··· Record extracts ···
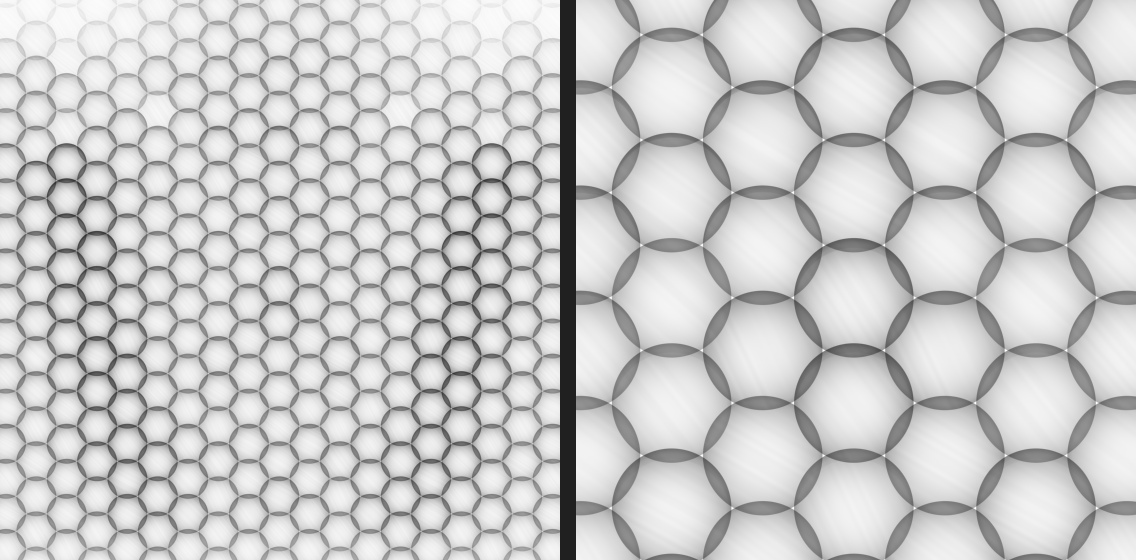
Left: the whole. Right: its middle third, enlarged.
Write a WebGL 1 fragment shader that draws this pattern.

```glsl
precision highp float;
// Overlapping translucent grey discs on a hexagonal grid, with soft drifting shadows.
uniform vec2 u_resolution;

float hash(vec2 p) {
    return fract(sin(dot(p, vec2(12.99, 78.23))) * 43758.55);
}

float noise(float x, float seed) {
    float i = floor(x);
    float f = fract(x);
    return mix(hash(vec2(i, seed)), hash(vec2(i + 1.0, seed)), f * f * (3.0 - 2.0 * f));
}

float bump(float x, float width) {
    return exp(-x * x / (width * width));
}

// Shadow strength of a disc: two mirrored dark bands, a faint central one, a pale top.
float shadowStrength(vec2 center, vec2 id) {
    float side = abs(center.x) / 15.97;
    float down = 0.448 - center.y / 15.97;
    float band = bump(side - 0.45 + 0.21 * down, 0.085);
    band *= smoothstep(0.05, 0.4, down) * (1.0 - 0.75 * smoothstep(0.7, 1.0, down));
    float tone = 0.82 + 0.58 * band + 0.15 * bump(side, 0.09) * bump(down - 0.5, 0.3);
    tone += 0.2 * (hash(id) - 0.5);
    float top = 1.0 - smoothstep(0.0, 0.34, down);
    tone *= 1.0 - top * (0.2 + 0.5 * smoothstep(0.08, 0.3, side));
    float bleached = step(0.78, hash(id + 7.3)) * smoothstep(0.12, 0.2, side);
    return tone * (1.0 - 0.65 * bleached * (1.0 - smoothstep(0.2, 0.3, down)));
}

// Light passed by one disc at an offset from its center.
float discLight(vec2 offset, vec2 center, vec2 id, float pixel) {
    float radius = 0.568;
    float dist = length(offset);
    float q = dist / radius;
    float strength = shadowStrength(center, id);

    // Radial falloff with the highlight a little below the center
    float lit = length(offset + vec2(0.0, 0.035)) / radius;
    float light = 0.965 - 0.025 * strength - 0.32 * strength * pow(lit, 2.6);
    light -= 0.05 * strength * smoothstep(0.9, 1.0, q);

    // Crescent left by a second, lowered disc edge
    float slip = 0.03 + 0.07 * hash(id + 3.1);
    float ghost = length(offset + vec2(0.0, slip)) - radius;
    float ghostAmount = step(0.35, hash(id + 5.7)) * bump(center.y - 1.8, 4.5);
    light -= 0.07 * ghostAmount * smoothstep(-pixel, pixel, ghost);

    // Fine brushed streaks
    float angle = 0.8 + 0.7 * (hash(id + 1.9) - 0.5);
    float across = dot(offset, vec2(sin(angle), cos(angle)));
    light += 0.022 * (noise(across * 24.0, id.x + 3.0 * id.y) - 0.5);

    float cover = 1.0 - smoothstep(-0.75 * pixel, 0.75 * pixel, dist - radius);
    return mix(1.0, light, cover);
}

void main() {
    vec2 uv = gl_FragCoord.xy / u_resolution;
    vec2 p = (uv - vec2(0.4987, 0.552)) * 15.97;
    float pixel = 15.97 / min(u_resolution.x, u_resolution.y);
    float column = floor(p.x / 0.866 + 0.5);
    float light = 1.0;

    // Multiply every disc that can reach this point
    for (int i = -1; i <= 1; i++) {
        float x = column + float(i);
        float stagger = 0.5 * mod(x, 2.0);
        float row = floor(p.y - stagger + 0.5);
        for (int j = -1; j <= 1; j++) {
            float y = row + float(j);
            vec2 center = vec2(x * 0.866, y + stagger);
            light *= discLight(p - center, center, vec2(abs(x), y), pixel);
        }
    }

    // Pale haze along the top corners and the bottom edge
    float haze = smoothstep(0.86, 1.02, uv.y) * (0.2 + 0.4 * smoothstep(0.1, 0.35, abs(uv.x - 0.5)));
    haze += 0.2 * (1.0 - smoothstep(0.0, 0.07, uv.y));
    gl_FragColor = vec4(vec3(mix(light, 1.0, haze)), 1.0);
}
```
···
··· Record extracts ···
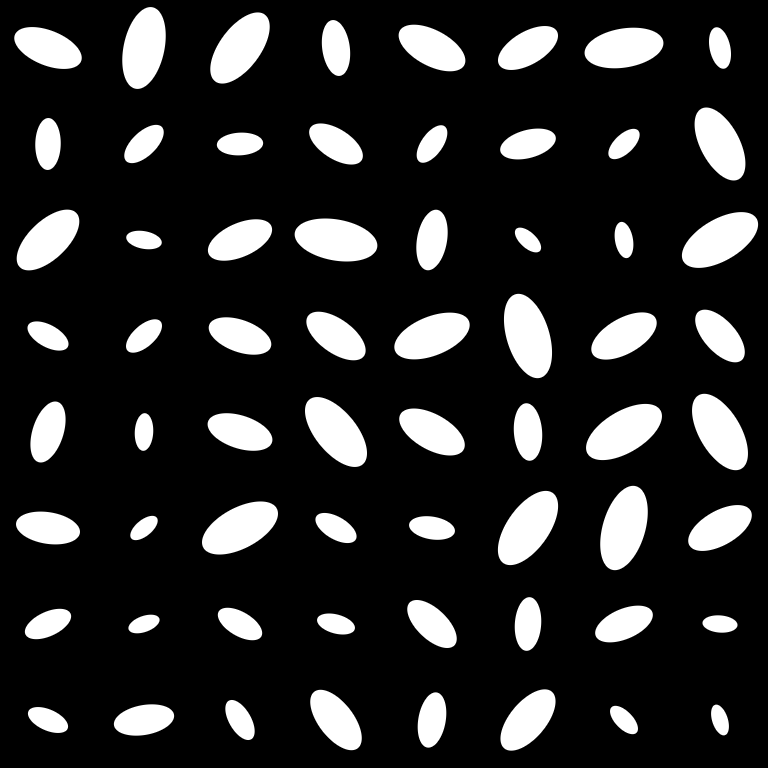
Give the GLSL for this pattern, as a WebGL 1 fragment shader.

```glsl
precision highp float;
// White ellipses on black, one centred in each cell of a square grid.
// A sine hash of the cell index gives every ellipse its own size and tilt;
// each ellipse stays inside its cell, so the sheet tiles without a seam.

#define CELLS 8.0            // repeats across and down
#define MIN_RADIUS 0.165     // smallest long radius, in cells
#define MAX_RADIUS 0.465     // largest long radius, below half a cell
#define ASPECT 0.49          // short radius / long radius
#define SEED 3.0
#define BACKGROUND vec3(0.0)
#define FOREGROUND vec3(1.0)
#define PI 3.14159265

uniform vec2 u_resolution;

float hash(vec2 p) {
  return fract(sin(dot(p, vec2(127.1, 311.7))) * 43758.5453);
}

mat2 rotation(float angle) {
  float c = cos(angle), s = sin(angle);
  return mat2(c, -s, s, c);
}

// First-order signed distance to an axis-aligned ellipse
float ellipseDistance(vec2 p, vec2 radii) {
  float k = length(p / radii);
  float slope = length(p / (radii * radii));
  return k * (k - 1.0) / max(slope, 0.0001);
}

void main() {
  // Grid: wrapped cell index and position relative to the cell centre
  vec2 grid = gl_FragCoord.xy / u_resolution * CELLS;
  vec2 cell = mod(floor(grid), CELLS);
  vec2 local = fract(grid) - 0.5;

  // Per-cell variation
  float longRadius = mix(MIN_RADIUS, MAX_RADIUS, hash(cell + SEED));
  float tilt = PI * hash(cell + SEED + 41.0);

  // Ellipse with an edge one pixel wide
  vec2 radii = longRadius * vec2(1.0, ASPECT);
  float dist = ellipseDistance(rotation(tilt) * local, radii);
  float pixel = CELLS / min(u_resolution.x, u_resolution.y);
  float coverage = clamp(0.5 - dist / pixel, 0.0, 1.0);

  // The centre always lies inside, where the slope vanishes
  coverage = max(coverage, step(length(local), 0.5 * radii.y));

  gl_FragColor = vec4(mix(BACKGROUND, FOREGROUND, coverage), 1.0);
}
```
···
## Aim of the exercise
Search the records for the word "offset" and copy every line where it occurs.

## Solution to the exercise
// Light passed by one disc at an offset from its center.
float discLight(vec2 offset, vec2 center, vec2 id, float pixel) {
    float dist = length(offset);
    float lit = length(offset + vec2(0.0, 0.035)) / radius;
    float ghost = length(offset + vec2(0.0, slip)) - radius;
    float across = dot(offset, vec2(sin(angle), cos(angle)));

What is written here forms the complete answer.